Events

Seminar by Dr. Hanna Lee

The risks of changing cryospheric environments on nature and society

Cryosphere is where water is in its solid form. The cryosphere is changing faster than global mean under current and future warming scenarios and has great consequences to the feedback cycles of global climate. Among them, permafrost exists on land and is the only cryospheric environment where people live. Thawing permafrost, therefore, has risks to existing human infrastructure as well as lives of people depending on the landscape. I will present ongoing and future research topics at NORCE Climate related to cryospheric research.

Jasmine - Seminar Room (1010), 10th floor, M Building

Seminar by Dr. Øyvind Paasche

How can we tell how glaciers vary over time?

Mountain glaciers are still abundant in high-latitude, high-altitude areas on Earth. Their presence in the landscape, and dynamic behaviour, are intimately linked to the local climate. From observations we know that relatively minor shifts in temperature and precipitation are quickly manifested in the mass balance budget of the glacier, which can result in a glacier advance or retreat. Glaciers are consequently among the most trusted indicators of global climate change and therefore a valued proxy.

Jasmine - Seminar Room (1010), 10th floor, M Building

Seminar by Prof. Tore Furevik

Strengthened linkages between Arctic and Asian in boreal winter

I will discuss recent and ongoing works on the warming of the Arctic in boreal winter, most pronounced in the northern Barents and Kara Seas, and its linkages to east asian climate. Coinciding with Arctic surface warm anomalies in recent decades (i.e., 1997–2017), the Siberian high has been significantly intensified. The East Asian jet stream expanded westward, and an apparent Rossby wave has propagated from the Arctic to East Asia, suggesting an atmospheric teleconnection between midlatitudes and Arctic.
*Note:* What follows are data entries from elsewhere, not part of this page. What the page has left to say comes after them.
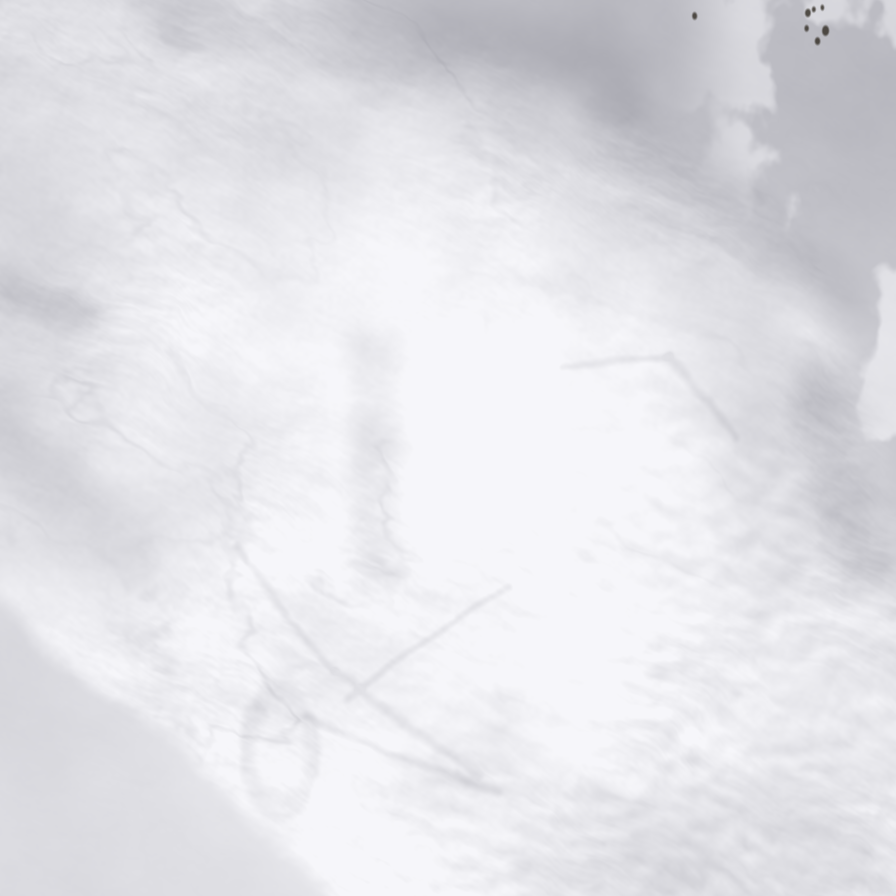
This texture is drawn by a three.js fragment shader. Its source:

```glsl
// Trampled, wind-packed snow seen from above in flat light.
// Soft tone zones (shaded corner, smooth drift, pressed tracks) are summed,
// then warped directional noise adds lit relief, creases and fine lumps.
varying vec2 vUv;

float hash(vec2 p) {
  vec3 q = fract(vec3(p.xyx) * 0.1031);
  q += dot(q, q.yzx + 33.33);
  return fract((q.x + q.y) * q.z);
}

float noise(vec2 p) {
  vec2 i = floor(p), f = fract(p);
  f = f * f * (3.0 - 2.0 * f);
  return mix(mix(hash(i), hash(i + vec2(1, 0)), f.x),
             mix(hash(i + vec2(0, 1)), hash(i + vec2(1, 1)), f.x), f.y);
}

float fbm(vec2 p) {
  float sum = 0.0, amp = 0.5;
  for (int i = 0; i < 5; i++) {
    sum += amp * noise(p);
    p = mat2(1.6, 1.2, -1.2, 1.6) * p + 17.3;
    amp *= 0.5;
  }
  return sum / 0.97;
}

// Coordinates along and across the wind, which runs down to the right
vec2 windSpace(vec2 p) {
  return vec2(dot(p, vec2(0.83, -0.55)), dot(p, vec2(0.55, 0.83)));
}

float height(vec2 p) {
  return fbm(windSpace(p) * vec2(10.0, 23.0) + 4.0);
}

// Thin lines where a noise field crosses its middle value
float creases(vec2 p) {
  float ridge = abs(fbm(windSpace(p) * vec2(5.0, 9.0) + 31.0) - 0.5);
  return 1.0 - smoothstep(0.0, 0.035, ridge);
}

float line(vec2 p, vec2 a, vec2 b, float width) {
  vec2 d = b - a;
  float t = clamp(dot(p - a, d) / dot(d, d), 0.0, 1.0);
  return 1.0 - smoothstep(0.0, width, length(p - a - d * t));
}

float softBox(vec2 p, vec2 center, vec2 halfSize, float blur) {
  vec2 d = abs(p - center) - halfSize;
  return (1.0 - smoothstep(-blur, blur, d.x)) * (1.0 - smoothstep(-blur, blur, d.y));
}

void main() {
  vec2 p = vUv;
  vec2 warp = vec2(fbm(p * 7.0), fbm(p * 7.0 + 50.0)) - 0.5;
  vec2 w = p + 0.07 * warp;

  // Zones: shaded corner beyond a curved rim, smooth drift at lower left
  float radius = length(w - vec2(0.45, 0.42));
  float toCorner = smoothstep(1.26, 1.5, p.x + p.y);
  float corner = smoothstep(0.49, 0.57, radius) * toCorner;
  float drift = smoothstep(-0.015, 0.025, 0.36 - w.y - 0.95 * w.x);
  float rough = (1.0 - 0.85 * corner) * (1.0 - 0.88 * drift);
  float lowerRight = smoothstep(0.75, 1.15, p.x + 0.6 * (1.0 - p.y)) * (1.0 - toCorner);

  // Broad tones
  float tone = 0.915 - 0.055 * smoothstep(0.4, 0.95, p.y);
  tone += 0.035 * (1.0 - smoothstep(0.1, 0.45, length((p - vec2(0.47, 0.36)) * vec2(1.0, 0.8))));
  tone += 0.2 * (fbm(p * 4.5 + 9.0) - 0.5) * (0.4 + 0.6 * rough);
  tone -= 0.05 * smoothstep(0.25, 0.53, radius) * toCorner;
  tone -= 0.07 * corner + 0.045 * drift;
  tone -= 0.035 * drift * (1.0 - smoothstep(0.0, 0.2, length(p - vec2(0.02, 0.24))));
  tone -= 0.06 * line(w, vec2(0.7, 0.87), vec2(0.92, 0.67), 0.06);
  tone -= 0.08 * line(w, vec2(0.91, 0.56), vec2(0.97, 0.37), 0.06);
  tone -= 0.06 * line(w, vec2(0.2, 0.98), vec2(0.68, 0.92), 0.07);
  tone -= 0.06 * line(w, vec2(0.0, 0.7), vec2(0.1, 0.65), 0.04);
  tone -= 0.05 * line(w, vec2(0.0, 0.54), vec2(0.13, 0.38), 0.06);

  // Bright patches breaking up the shaded corner
  float patches = smoothstep(0.56, 0.66, fbm(p * vec2(11.0, 9.0) + 3.0));
  tone += 0.11 * patches * corner * smoothstep(0.74, 0.84, p.x);

  // Two pressed tracks with a shaded gap, and the hollow below them
  vec2 t = p + 0.02 * warp;
  tone += 0.02 * softBox(t, vec2(0.325, 0.48), vec2(0.065, 0.15), 0.02);
  tone += 0.02 * softBox(t, vec2(0.55, 0.48), vec2(0.075, 0.15), 0.02);
  tone -= 0.05 * softBox(t, vec2(0.42, 0.49), vec2(0.028, 0.14), 0.022);
  float hollow = length((t - vec2(0.315, 0.16)) * vec2(1.5, 0.85));
  tone -= 0.045 * smoothstep(0.03, 0.055, hollow) * (1.0 - smoothstep(0.06, 0.075, hollow));

  // Relief lit from the upper left, with finer lumps at lower right
  vec2 toLight = vec2(-0.003, 0.006);
  vec2 s = p + 0.05 * warp;
  float strength = 0.5 + 0.9 * smoothstep(0.35, 0.65, fbm(p * 5.0 + 70.0));
  tone += 0.21 * strength * rough * (height(s) - height(s + toLight));
  vec2 lump = windSpace(s) * vec2(50.0, 75.0);
  tone += 0.05 * lowerRight * rough * (noise(lump) - noise(lump + vec2(-0.5, 0.5)));
  tone -= 0.03 * strength * rough * creases(s) * smoothstep(0.4, 0.6, fbm(p * 9.0 + 20.0));

  // Long cracks and scrape marks
  vec2 c = p + 0.035 * warp;
  float crack = line(c, vec2(0.26, 0.39), vec2(0.38, 0.25), 0.007);
  crack += line(c, vec2(0.35, 0.2), vec2(0.56, 0.11), 0.009);
  crack += line(c, vec2(0.38, 0.25), vec2(0.54, 0.13), 0.008);
  crack += line(t, vec2(0.39, 0.22), vec2(0.57, 0.345), 0.007);
  crack += line(c, vec2(0.63, 0.59), vec2(0.75, 0.6), 0.007);
  crack += line(c, vec2(0.75, 0.6), vec2(0.82, 0.51), 0.008);
  tone -= 0.05 * min(crack, 1.0);
  tone += 0.008 * (noise(p * 190.0) - 0.5) * (0.3 + rough);

  // Cool grey, bluer in shade
  tone = clamp(tone, 0.62, 0.965);
  vec3 color = vec3(tone, tone, tone + 0.012 + 0.06 * (1.0 - tone));

  // A few dark twig specks in the corner
  for (int i = 0; i < 7; i++) {
    float k = float(i);
    vec2 spot = vec2(0.89 + 0.04 * hash(vec2(k, 3.0)), 0.945 + 0.05 * hash(vec2(k, 8.0)));
    if (i == 0) spot = vec2(0.777, 0.982);
    float d = length((p - spot + 0.012 * warp) * vec2(1.0, 0.7));
    float size = 0.002 + 0.0025 * hash(vec2(k, 5.0));
    color = mix(color, vec3(0.22, 0.2, 0.17), 0.85 * (1.0 - smoothstep(size - 0.0015, size + 0.0015, d)));
  }
  gl_FragColor = vec4(color, 1.0);
}
```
Jasmine - Seminar Room (1010), 10th floor, M Building

Seminar by Dr. Yumin Moon

Process-oriented diagnostics of tropical cyclones in global climate models

Characteristics of tropical cyclones (TCs) in global climate models (GCMs) are known to be influenced by details in model configurations, including horizontal resolution and parameterization schemes. Understanding model-to-model differences in TC characteristics is one of the key prerequisites toward reducing uncertainty in future TC activity projections by GCMs. To better understand TC characteristics in GCMs, this study conducts process-level examinations of TC structures in eight different GCM simulations that span a range of horizontal resolutions from 1 to 0.25.

Jasmine - Seminar Room (1010), 10th floor, M Building

Seminar by Dr. Megumi Chikamoto

Controlling calcium carbonate preservations during the Paleocene-Eocene Thermal Maximum

Megumi O. Chikamoto (University of Hawaii), Yoshi Chikamoto (Utah State University), Akira Oka (University of Tokyo), and Axel Timmermann (Pusan National University)

Jasmine - Seminar Room (1010), 10th floor, M Building

Seminar by Dr. Elena Xoplaki

Climate impacts and societal resilience in the Mediterranean of the last millennium;
the cases of medieval Byzantium and Ottoman Little Ice Age crisis

We address the possible causal relationships between climatic andsocio-economic change and assess the resilience of the medieval Byzantium and the Little Ice Age Ottoman Empire socio-economic systems in the context of climate change impacts.

Jasmine - Seminar Room (1010), 10th floor, M Building

Seminar by Prof. Young-Hyang Park

A key process of the nonstationary relationship between ENSO and the Western Pacific teleconnection pattern

There is intriguing nonstationary relationship between ENSO and the WP teleconnection pattern, with a regime-dependent interdecadal modulation of significant correlations for 1973-1987 (r = 0.68) and insignificant correlations for 1988-2002 (r = 0.14). The subject has nontrivial implications for ascertaining whether the WP is directly forced by ENSO or by midlatitude storm tracks-driven intrinsic processes.

Jasmine - Seminar Room (1010), 10th floor, M Building

Seminar by Prof. Juerg Luterbacher

New evidence on East Asian temperature and hydro-climatic variability over the past two millennia

Palaeoclimatic information provide fundamental means for the characterization of natural decadal to centennial time-scale changes and putting the recent anthropogenic warming in the long-term perspective. Here we present recent advancement in our physical and dynamical understanding of Asian summer temperature variations, trends and extremes over the past 2000 years.

Jasmine - Seminar Room (1010), 10th floor, M Building